**THE PROBLEM:** In the records below, find the line with "252Q252 238 263" and the line with "231L254 240M261 226L266"; return exactly those lines and every line between them.

━━━━━━

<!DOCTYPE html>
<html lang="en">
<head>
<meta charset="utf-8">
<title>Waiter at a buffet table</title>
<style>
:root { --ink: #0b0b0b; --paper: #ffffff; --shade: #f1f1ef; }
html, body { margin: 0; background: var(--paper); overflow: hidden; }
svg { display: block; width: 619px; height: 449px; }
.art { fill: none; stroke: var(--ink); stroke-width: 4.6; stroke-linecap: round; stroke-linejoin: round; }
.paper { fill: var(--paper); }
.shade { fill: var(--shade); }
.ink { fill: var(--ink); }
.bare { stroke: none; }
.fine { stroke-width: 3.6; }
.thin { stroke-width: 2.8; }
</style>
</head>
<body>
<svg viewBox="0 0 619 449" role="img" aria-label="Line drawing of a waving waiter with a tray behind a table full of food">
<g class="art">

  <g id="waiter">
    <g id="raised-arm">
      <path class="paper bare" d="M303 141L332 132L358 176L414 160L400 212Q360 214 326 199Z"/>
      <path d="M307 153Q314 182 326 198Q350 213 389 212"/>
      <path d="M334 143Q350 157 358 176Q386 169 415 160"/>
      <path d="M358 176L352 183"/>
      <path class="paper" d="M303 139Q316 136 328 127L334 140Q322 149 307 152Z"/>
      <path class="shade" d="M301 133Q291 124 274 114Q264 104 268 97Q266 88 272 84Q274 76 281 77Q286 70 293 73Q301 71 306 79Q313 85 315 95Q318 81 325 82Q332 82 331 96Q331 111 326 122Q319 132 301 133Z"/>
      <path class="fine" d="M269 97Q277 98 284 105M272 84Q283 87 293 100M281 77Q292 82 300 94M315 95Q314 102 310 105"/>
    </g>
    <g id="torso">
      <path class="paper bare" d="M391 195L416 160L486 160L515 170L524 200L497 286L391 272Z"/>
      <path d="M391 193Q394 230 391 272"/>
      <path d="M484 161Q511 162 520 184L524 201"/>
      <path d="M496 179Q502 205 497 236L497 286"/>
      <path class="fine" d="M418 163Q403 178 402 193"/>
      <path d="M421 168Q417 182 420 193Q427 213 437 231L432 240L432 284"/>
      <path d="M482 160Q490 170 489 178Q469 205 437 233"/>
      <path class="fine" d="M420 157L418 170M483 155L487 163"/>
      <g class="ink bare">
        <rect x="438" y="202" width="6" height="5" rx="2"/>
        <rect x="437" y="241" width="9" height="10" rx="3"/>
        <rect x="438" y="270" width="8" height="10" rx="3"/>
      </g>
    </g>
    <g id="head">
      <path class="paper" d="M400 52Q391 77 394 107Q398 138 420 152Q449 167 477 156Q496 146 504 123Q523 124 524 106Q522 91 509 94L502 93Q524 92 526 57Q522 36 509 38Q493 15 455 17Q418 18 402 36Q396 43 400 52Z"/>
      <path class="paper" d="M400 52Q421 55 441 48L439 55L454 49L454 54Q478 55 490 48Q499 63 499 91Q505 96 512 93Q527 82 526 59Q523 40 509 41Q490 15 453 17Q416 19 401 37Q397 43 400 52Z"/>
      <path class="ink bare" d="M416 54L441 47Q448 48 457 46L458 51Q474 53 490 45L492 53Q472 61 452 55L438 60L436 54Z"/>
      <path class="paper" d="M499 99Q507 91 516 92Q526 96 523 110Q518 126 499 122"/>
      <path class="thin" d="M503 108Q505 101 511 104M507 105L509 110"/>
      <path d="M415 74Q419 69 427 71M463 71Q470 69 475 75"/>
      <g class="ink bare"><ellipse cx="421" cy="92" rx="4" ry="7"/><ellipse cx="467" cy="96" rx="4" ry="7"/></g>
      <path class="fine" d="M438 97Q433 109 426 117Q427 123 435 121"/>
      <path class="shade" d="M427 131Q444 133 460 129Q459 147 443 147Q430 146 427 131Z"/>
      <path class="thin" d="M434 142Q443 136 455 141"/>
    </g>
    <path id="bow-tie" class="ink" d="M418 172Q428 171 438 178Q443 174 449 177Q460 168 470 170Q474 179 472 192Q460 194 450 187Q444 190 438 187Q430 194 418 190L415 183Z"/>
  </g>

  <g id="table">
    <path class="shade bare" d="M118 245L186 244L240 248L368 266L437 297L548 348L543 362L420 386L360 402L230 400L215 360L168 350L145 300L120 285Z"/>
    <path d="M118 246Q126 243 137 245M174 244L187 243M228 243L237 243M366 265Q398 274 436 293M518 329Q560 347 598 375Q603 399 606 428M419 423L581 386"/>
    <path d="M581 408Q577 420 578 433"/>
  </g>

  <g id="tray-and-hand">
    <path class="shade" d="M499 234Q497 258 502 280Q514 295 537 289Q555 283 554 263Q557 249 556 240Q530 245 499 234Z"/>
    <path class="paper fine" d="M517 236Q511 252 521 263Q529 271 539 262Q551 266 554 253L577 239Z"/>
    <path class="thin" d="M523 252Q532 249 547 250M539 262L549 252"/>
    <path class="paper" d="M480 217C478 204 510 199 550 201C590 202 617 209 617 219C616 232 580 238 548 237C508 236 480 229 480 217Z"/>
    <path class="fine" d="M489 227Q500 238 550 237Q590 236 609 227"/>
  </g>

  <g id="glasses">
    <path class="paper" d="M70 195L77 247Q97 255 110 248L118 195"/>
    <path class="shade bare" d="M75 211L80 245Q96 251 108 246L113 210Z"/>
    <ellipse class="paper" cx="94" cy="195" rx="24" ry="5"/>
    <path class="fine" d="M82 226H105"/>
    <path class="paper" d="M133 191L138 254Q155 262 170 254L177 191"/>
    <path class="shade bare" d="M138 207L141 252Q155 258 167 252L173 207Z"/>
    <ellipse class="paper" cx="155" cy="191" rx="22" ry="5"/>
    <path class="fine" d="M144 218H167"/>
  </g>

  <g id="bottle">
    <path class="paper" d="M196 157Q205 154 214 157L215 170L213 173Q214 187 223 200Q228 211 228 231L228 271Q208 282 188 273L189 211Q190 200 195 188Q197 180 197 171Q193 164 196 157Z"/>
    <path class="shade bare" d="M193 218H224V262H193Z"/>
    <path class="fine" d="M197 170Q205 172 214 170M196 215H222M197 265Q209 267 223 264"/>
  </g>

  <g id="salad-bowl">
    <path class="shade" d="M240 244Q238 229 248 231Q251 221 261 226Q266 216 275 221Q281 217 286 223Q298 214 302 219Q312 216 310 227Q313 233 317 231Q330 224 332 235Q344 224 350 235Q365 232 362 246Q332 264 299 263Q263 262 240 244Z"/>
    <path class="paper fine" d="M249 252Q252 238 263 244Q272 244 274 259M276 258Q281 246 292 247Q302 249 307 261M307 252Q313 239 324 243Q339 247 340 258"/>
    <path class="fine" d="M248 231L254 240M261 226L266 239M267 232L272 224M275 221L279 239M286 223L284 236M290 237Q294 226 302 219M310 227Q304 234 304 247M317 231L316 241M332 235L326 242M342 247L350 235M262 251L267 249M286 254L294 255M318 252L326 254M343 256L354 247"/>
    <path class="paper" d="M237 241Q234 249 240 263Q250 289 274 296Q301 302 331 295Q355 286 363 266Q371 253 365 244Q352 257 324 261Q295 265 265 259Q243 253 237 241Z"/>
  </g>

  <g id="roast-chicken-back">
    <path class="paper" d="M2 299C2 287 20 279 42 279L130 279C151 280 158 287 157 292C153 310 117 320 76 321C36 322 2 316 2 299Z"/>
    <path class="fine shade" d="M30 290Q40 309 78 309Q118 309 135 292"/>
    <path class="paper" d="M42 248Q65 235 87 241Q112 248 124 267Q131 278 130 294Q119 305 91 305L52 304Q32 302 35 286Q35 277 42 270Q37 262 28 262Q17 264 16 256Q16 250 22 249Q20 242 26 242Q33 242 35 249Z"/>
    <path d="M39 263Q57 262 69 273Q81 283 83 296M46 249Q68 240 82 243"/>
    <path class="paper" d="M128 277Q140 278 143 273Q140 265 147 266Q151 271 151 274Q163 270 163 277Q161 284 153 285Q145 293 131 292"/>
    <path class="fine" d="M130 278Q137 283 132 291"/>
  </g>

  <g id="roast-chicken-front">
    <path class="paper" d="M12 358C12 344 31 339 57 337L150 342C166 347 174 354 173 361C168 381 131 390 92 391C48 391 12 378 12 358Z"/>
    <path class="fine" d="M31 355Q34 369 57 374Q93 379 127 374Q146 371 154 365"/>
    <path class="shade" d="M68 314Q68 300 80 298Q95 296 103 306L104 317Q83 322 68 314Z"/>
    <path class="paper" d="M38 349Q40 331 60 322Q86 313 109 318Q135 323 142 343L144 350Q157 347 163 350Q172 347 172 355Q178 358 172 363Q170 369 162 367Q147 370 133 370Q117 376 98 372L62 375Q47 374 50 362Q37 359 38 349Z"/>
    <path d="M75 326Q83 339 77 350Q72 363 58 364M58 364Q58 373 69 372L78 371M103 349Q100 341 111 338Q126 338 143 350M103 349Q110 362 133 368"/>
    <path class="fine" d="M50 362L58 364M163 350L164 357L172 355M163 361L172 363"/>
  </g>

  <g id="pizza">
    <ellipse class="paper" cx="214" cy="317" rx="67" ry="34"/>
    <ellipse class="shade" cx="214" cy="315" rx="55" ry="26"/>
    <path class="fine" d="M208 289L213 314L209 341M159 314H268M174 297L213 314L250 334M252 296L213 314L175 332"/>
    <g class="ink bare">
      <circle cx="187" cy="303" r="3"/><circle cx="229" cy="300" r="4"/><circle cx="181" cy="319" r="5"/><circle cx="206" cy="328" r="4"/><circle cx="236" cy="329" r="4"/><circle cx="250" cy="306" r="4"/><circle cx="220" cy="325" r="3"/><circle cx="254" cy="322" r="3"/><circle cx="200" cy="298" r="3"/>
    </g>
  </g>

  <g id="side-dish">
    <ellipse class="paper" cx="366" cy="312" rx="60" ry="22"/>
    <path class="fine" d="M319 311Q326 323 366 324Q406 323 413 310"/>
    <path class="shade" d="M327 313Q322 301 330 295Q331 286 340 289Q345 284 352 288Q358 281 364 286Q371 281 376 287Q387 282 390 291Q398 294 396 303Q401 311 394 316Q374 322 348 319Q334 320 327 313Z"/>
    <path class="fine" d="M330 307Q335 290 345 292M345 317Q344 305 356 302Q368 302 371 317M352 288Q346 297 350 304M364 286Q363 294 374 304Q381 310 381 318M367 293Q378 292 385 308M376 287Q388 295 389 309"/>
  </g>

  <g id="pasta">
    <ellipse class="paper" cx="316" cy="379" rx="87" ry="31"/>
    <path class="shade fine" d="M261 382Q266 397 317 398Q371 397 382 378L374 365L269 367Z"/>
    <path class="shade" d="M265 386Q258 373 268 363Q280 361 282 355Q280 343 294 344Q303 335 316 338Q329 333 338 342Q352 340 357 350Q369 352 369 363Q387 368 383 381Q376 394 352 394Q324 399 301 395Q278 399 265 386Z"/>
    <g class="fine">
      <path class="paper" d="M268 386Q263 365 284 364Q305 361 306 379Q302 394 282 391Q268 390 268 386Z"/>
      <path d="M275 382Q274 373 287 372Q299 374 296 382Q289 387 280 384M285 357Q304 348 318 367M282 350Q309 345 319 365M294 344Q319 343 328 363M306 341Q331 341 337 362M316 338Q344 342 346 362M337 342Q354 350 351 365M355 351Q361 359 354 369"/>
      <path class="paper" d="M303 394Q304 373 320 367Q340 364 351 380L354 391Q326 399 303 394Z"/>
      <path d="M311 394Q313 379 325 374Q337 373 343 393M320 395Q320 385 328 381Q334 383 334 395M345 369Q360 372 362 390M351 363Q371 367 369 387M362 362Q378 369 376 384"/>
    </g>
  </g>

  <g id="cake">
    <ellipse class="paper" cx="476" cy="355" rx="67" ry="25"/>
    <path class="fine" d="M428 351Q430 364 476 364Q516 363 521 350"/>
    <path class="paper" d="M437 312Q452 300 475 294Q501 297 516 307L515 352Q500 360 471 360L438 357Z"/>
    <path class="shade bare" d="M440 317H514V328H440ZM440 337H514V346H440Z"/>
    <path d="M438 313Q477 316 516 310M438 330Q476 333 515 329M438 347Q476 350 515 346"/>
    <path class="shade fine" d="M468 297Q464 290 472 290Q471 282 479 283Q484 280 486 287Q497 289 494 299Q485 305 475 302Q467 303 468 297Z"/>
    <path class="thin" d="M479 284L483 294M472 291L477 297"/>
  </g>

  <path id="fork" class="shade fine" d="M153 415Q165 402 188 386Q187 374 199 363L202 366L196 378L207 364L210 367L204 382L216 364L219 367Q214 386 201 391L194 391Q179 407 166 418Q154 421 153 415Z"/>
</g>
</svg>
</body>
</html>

━━━━━━

**OUTPUT OF THE EXERCISE:**
    <path class="paper fine" d="M249 252Q252 238 263 244Q272 244 274 259M276 258Q281 246 292 247Q302 249 307 261M307 252Q313 239 324 243Q339 247 340 258"/>
    <path class="fine" d="M248 231L254 240M261 226L266 239M267 232L272 224M275 221L279 239M286 223L284 236M290 237Q294 226 302 219M310 227Q304 234 304 247M317 231L316 241M332 235L326 242M342 247L350 235M262 251L267 249M286 254L294 255M318 252L326 254M343 256L354 247"/>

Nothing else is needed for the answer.